Matt Hobbs
Honored Contributor

Re: Logic in switch product names?

2810 is L2 only which was a bit a surprise for me too when it came out considering that the original 2800 supported at least a few static routes.

L2-L3 routing performance, is meant to be the same with all ProCurve routing-switches since this is performed in hardware within the ASIC.

For the age question, it does hold true in the family type of sense: e.g. 2600>2610, 2800>2810, 5300>5400.
RicN
Valued Contributor

Re: Logic in switch product names?


Thanks again for your answers!

>For the age question, it does hold true in
>the family type of sense: e.g. 2600>2610,
>2800>2810, 5300>5400.

But you could not be sure that, for example, the 5400 model is newer than the 2610?

Do you know if there is any "time line" available somewhere with the switchmodels and the year of release?

(I am trying to get a overview of the Procurve products and it is interesting to know approximatly which models are the oldest / newest.)
Matt Hobbs
Honored Contributor

Re: Logic in switch product names?

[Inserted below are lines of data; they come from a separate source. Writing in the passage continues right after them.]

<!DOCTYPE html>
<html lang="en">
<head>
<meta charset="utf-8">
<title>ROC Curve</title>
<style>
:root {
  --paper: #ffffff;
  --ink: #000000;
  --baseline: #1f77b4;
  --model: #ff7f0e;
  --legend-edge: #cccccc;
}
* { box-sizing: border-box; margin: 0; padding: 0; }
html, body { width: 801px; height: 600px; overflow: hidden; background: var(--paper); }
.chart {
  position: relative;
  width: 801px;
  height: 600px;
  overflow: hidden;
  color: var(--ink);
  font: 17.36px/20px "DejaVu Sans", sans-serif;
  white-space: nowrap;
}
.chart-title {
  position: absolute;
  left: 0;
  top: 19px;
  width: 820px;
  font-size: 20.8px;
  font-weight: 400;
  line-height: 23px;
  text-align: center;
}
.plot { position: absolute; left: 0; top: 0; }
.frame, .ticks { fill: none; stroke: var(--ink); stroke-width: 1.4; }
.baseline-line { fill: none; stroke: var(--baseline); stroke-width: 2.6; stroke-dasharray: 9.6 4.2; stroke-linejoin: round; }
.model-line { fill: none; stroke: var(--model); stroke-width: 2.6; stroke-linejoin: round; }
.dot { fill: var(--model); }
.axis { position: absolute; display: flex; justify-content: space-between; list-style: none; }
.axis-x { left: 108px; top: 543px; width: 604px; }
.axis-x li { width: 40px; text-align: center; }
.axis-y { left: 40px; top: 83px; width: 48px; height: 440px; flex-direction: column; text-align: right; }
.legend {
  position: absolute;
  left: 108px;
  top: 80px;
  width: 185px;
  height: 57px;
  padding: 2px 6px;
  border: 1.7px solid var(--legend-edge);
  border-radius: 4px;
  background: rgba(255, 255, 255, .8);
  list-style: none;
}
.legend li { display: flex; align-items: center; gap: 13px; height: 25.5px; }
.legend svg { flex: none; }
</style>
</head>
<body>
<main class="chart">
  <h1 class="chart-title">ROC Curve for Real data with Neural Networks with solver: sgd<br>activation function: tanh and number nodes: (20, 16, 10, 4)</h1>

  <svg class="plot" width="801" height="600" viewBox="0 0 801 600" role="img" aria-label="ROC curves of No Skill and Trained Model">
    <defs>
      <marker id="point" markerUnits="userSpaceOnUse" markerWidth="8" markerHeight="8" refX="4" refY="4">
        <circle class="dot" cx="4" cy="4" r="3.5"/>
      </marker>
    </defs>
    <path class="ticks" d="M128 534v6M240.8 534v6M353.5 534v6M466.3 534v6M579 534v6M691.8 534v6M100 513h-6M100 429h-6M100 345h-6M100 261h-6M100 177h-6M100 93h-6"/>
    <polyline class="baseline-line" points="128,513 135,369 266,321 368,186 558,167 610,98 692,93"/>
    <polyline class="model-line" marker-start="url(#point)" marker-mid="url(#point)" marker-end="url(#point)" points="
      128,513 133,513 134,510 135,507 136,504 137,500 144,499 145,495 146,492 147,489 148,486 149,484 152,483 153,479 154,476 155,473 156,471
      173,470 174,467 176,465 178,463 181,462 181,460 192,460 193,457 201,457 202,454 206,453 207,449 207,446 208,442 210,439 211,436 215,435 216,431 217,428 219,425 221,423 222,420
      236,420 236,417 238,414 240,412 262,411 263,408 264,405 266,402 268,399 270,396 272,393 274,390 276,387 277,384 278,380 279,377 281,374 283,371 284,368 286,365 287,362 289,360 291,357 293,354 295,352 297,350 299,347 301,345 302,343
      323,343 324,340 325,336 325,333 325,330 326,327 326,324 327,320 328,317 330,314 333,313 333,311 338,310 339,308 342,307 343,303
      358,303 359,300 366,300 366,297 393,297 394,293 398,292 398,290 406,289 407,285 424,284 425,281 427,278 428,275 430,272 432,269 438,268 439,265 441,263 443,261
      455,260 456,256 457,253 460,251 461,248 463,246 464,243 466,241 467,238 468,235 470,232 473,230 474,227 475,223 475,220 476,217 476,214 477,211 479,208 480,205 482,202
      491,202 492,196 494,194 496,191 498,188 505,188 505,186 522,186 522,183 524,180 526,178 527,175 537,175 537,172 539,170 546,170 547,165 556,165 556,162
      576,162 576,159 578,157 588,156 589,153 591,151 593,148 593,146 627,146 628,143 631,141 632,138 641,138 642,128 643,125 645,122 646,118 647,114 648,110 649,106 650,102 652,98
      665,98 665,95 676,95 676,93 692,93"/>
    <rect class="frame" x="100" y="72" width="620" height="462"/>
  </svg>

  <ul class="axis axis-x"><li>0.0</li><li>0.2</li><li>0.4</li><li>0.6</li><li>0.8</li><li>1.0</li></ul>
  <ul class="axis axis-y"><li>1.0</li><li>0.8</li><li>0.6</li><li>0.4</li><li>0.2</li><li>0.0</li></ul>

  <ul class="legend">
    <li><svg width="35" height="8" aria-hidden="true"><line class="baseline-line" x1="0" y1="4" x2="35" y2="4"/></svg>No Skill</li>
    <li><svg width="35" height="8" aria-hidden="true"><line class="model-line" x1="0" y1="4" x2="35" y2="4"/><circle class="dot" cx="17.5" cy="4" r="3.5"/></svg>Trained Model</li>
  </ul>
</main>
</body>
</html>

2610 is actually newer than the 5400, but it's in a different class of switch so newer doesn't mean better!

I agree a good time line of product release would help. Good idea for the ProCurve wiki... Apart from that you can only guy by the numbers within the switch class.

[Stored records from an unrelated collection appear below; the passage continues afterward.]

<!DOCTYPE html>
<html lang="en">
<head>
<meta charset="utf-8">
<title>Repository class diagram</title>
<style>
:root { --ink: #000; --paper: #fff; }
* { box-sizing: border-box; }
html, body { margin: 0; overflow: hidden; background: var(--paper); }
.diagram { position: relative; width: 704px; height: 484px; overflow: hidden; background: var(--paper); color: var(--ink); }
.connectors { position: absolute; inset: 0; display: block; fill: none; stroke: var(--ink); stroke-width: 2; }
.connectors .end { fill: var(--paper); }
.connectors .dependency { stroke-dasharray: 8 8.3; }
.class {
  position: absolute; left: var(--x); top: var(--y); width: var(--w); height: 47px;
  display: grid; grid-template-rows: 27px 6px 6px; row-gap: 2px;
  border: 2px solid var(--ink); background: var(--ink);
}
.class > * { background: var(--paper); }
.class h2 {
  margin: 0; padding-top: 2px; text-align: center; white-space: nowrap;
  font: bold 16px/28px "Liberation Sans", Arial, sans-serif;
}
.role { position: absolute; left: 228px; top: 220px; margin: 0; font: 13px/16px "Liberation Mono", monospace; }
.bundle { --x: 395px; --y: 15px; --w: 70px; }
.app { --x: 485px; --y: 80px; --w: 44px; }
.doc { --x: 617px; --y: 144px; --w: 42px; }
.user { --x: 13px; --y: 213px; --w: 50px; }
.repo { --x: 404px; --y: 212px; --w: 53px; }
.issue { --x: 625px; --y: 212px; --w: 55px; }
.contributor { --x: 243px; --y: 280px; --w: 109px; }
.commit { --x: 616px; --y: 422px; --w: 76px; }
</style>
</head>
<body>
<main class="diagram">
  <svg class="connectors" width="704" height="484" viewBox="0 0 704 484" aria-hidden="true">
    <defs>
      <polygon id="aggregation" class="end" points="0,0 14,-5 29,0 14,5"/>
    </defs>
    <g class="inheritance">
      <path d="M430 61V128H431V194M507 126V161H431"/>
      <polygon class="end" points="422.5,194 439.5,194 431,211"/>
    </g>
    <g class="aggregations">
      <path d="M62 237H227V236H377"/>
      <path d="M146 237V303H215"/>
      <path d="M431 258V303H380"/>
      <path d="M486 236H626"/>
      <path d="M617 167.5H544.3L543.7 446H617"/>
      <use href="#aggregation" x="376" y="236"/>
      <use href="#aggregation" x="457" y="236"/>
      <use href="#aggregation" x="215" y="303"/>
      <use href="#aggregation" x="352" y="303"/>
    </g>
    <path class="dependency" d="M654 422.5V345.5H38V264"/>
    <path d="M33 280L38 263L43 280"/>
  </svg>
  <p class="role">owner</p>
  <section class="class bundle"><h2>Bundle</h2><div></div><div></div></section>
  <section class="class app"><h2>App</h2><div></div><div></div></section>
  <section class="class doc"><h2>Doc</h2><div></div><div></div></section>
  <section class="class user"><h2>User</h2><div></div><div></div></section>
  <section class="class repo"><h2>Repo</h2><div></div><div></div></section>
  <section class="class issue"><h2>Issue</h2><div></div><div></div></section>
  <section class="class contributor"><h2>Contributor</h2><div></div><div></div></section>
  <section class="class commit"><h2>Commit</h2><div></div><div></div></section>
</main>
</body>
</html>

e.g.
2600 is older than the 2610
2800 is older than the 2810
3400 is older than the 3500
5300 is older than the 5400

SCOOTER
Esteemed Contributor

Re: Logic in switch product names?

Hi Matt,

Almost, this does not hold up for the 25xx series although if you see the 25xx series and the 2510 series apart..
Matt Hobbs
Honored Contributor

Re: Logic in switch product names?

What do you mean? The 2510 is newer than the 2512/2524's...
SCOOTER
Esteemed Contributor

Re: Logic in switch product names?

That's true since they are 2 different series (2500- 2510-series).

However if you go by 25xx then the 12/24 represent higher values then the 10.

The explenation is that ProCurve went from the 2 last digits representing the number of ports to representing the series and adding the -24 as number of ports and letter G with the extention if Gigibit.

Quote: "Does the first two digits in the name has any meaning? Like 25xx, 26xx, 53xx and so on?"

So today the last 2 digits can mean the series or the number of ports.


SCOOTER
Esteemed Contributor

Re: Logic in switch product names?

Oh yeah and the 8000M and 4000M are the same family but the 4000M is 1 month younger.

8000M June 1st 1998 and the 4000M July 1st on SA.